| Exercise objective |
Repeat the stretch of entries below from the line with "614C422 623 395" through the line with "687C435 712 431". Include both ends and add nothing.

| Supplied information |
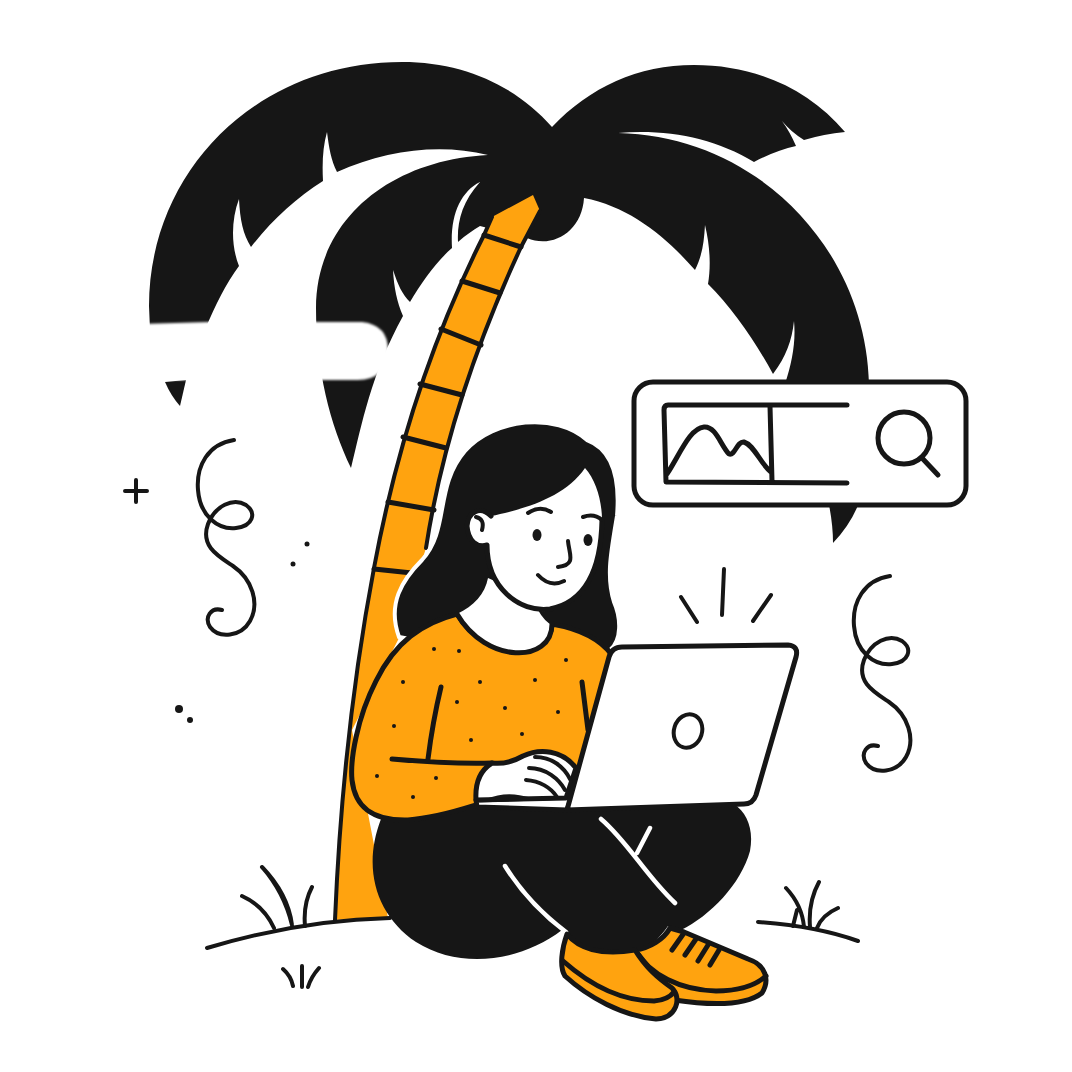
<!DOCTYPE html>
<html lang="en">
<head>
<meta charset="utf-8">
<title>Working under a palm tree</title>
<style>
:root { --ink: #161616; --amber: #ffa30f; --paper: #ffffff; }
html, body { margin: 0; background: var(--paper); overflow: hidden; }
.scene { display: block; width: 1072px; height: 1072px; }
.ink { fill: var(--ink); }
.amber { fill: var(--amber); }
.paper { fill: var(--paper); }
.line { fill: none; stroke: var(--ink); stroke-width: 4; stroke-linecap: round; stroke-linejoin: round; }
.outlined { stroke: var(--ink); stroke-width: 5; stroke-linecap: round; stroke-linejoin: round; }
.bold { stroke-width: 5; }
.fold { fill: none; stroke: var(--paper); stroke-width: 4.5; stroke-linecap: round; }
</style>
</head>
<body>
<svg class="scene" viewBox="0 0 1072 1072" role="img" aria-label="A woman sits against a palm tree with a laptop, next to an image search bar">
  <defs>
    <path id="squiggle" d="M234 440C208 444 196 466 198 490C200 516 218 530 236 528C253 526 257 513 246 505C233 497 215 506 208 524C200 546 218 556 233 566C252 579 260 603 250 621C241 637 219 639 210 627C204 617 211 607 222 610"/>
    <filter id="soft" x="-10%" y="-30%" width="120%" height="160%"><feGaussianBlur stdDeviation="1"/></filter>
  </defs>
  <rect class="paper" width="1072" height="1072"/>

  <g id="palm-leaves" class="ink">
    <path d="M552 127C516 86 464 62 402 62C256 62 149 172 149 306L150 330H205C216 303 226 284 239 266C231 246 231 220 239 199C240 220 243 234 251 247C272 220 296 198 323 181C322 162 323 146 327 132C329 148 331 160 337 172C386 150 440 143 488 155C390 160 316 220 316 308C316 370 330 424 351 468C362 424 371 374 403 316C397 302 394 288 393 270C398 285 402 294 410 302C422 282 436 262 452 248C450 216 460 192 480 182C462 202 457 222 458 242C466 235 473 230 480 226L527 238C552 249 582 232 584 198C630 207 665 236 695 270C702 256 704 243 705 225C710 246 711 266 708 284C733 309 755 341 773 374C786 357 792 340 794 321C796 342 792 362 785 384H869C866 250 758 136 618 133C668 129 714 138 754 162C769 154 783 149 796 146Q790 132 782 121Q791 132 804 140Q824 134 845 132C808 88 754 65 694 65C638 65 590 87 552 127Z"/>
    <path d="M165 382L186 380L180 406Q171 396 165 382Z"/>
    <path d="M828 500H860Q852 523 833 543Q833 523 828 500Z"/>
  </g>
  <path class="paper" filter="url(#soft)" d="M140 324L210 322H362Q388 325 388 350Q386 380 358 380H140Z"/>

  <g id="trunk">
    <path class="amber" d="M335 920C340 800 352 684 374 568C396 450 430 342 484 235L492 217L533 195L540 211L521 247C476 344 442 444 426 548L398 640L352 730L388 918Q360 918 335 920Z"/>
    <path class="line" d="M335 920C340 800 352 684 374 568C396 450 430 342 484 235L492 217M426 548C442 444 476 344 521 247L540 211"/>
    <path class="line bold" d="M484 235L521 247M462 281L500 293M441 329L481 345M420 384L462 395M403 437L446 448M388 502L434 510M374 569L412 573"/>
  </g>

  <g id="ground">
    <path class="line" d="M207 948Q300 920 390 918M758 922Q816 926 858 941"/>
    <g id="grass">
      <path class="line" d="M242 896Q264 906 274 928M262 867Q288 894 292 925Q284 892 262 867M312 887Q303 904 305 926M283 969Q291 976 293 986M302 966V987M319 968Q311 977 308 987M786 888Q802 905 804 927M819 882Q808 902 810 927M797 910L793 926M838 908Q822 915 817 928"/>
    </g>
  </g>

  <g id="decorations">
    <use class="line" href="#squiggle"/>
    <use class="line" href="#squiggle" transform="translate(656 136)"/>
    <path class="line" d="M125 491H147M136 480V502"/>
    <g class="ink"><circle cx="179" cy="709" r="4"/><circle cx="190" cy="720" r="3"/><circle cx="307" cy="544" r="2.5"/><circle cx="293" cy="564" r="2.5"/></g>
    <path class="line" d="M681 597L697 622M724 569L722 615M771 595L753 621"/>
  </g>

  <g id="search-bar">
    <rect class="paper outlined" x="634" y="382" width="332" height="123" rx="19"/>
    <path class="line bold" d="M847 405H668Q664 405 664 410L666 482L847 483M770 406L772 481M667 474C680 454 690 428 704 427C716 426 721 446 729 454C735 456 737 441 744 442C754 445 760 463 771 472"/>
    <circle class="line bold" cx="904" cy="438" r="26"/>
    <path class="line bold" d="M922 458L938 475"/>
  </g>

  <g id="woman">
    <g id="hair-back">
      <path class="ink" stroke="#fff" stroke-width="4" d="M587 440C556 412 494 418 465 451C434 487 450 529 422 560C402 580 387 604 399 637L470 650H610C622 640 621 618 614 602C606 576 611 552 617 516C620 480 614 450 587 440Z"/>
    </g>
    <g id="legs">
      <path class="ink" d="M381 819C362 868 376 915 416 942C460 970 520 962 562 930C572 942 594 956 618 956C642 956 660 938 668 926L681 930C710 916 741 884 750 851C754 829 747 813 734 804L470 806Z"/>
      <path class="fold" d="M505 866C520 890 542 914 566 932M601 819C628 842 646 876 675 903M650 828L637 853"/>
    </g>
    <g id="shoes">
      <path class="amber outlined" d="M635 950C650 948 664 939 670 928L684 932L748 959C766 965 770 980 762 993C744 1007 708 1005 674 1000Z"/>
      <path class="line bold" d="M635 950C650 975 680 990 716 991C740 991 756 985 766 976M684 933L672 950M696 939L685 955M708 945L698 961M719 950L710 965"/>
      <path class="amber outlined" d="M567 934C578 948 600 956 635 950C646 968 658 978 672 988C682 998 677 1018 656 1019C622 1016 588 997 565 976C559 967 562 948 567 934Z"/>
      <path class="line bold" d="M563 961C589 984 621 1001 654 1001Q668 1000 674 992"/>
    </g>
    <g id="sweater">
      <path class="amber outlined" d="M457 614C422 623 395 642 376 681C357 718 350 760 352 780C355 807 372 821 408 820C436 818 460 810 476 805L570 800L612 655C598 636 575 628 552 624C550 662 486 662 457 614Z"/>
      <path class="line bold" d="M441 687C435 712 431 735 428 759M392 759C426 762 456 764 492 763M582 682L588 730"/>
      <g class="ink"><circle cx="434" cy="649" r="2"/><circle cx="459" cy="651" r="2"/><circle cx="403" cy="682" r="2"/><circle cx="480" cy="682" r="2"/><circle cx="535" cy="680" r="2"/><circle cx="566" cy="660" r="2"/><circle cx="457" cy="702" r="2"/><circle cx="505" cy="708" r="2"/><circle cx="558" cy="712" r="2"/><circle cx="394" cy="726" r="2"/><circle cx="471" cy="740" r="2"/><circle cx="522" cy="734" r="2"/><circle cx="377" cy="776" r="2"/><circle cx="436" cy="778" r="2"/><circle cx="413" cy="797" r="2"/></g>
    </g>
    <g id="head">
      <path class="paper" d="M488 578C485 594 474 606 457 614C486 662 550 662 552 624L538 600Z"/>
      <path class="line bold" d="M457 614C486 664 552 664 552 624"/>
      <path class="ink" d="M538 610Q546 613 553 611V626Q544 621 538 610Z"/>
      <path class="paper" d="M491 516C480 505 468 512 467 526C468 541 477 548 487 545C487 587 519 613 550 609C585 602 601 570 602 520C602 501 596 480 585 468C564 499 520 510 491 516Z"/>
      <path class="line bold" d="M491 516C480 505 468 512 467 526C468 541 477 548 487 545C487 587 519 613 550 609C585 602 601 570 602 520"/>
      <path class="line" d="M476 517Q485 519 482 530M528 513Q540 505 551 512M583 517Q594 513 602 520M568 541C569 554 577 565 558 567M538 575Q550 588 564 581"/>
      <g class="ink"><ellipse cx="537" cy="535" rx="4.5" ry="6"/><ellipse cx="588" cy="540" rx="4.5" ry="6"/></g>
    </g>
  </g>

  <g id="laptop">
    <path class="paper outlined" d="M476 800L572 797L567 810L477 807Z"/>
    <path class="paper outlined" d="M476 800C475 784 479 771 492 763Q507 765 523 756C540 748 562 750 576 768L566 798Z"/>
    <path class="line" d="M535 757C552 757 564 767 570 779M529 768C546 768 559 779 565 790M526 780C540 781 551 788 557 797"/>
    <path class="ink" d="M486 799Q508 790 530 798Z"/>
    <path class="paper outlined" d="M567 810L609 657Q612 647 622 647L788 645Q799 646 796 657L756 795Q753 804 744 804Z"/>
    <ellipse class="line" cx="688" cy="731" rx="14" ry="17" transform="rotate(18 688 731)"/>
  </g>
</svg>
</body>
</html>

| Exercise output |
      <path class="amber outlined" d="M457 614C422 623 395 642 376 681C357 718 350 760 352 780C355 807 372 821 408 820C436 818 460 810 476 805L570 800L612 655C598 636 575 628 552 624C550 662 486 662 457 614Z"/>
      <path class="line bold" d="M441 687C435 712 431 735 428 759M392 759C426 762 456 764 492 763M582 682L588 730"/>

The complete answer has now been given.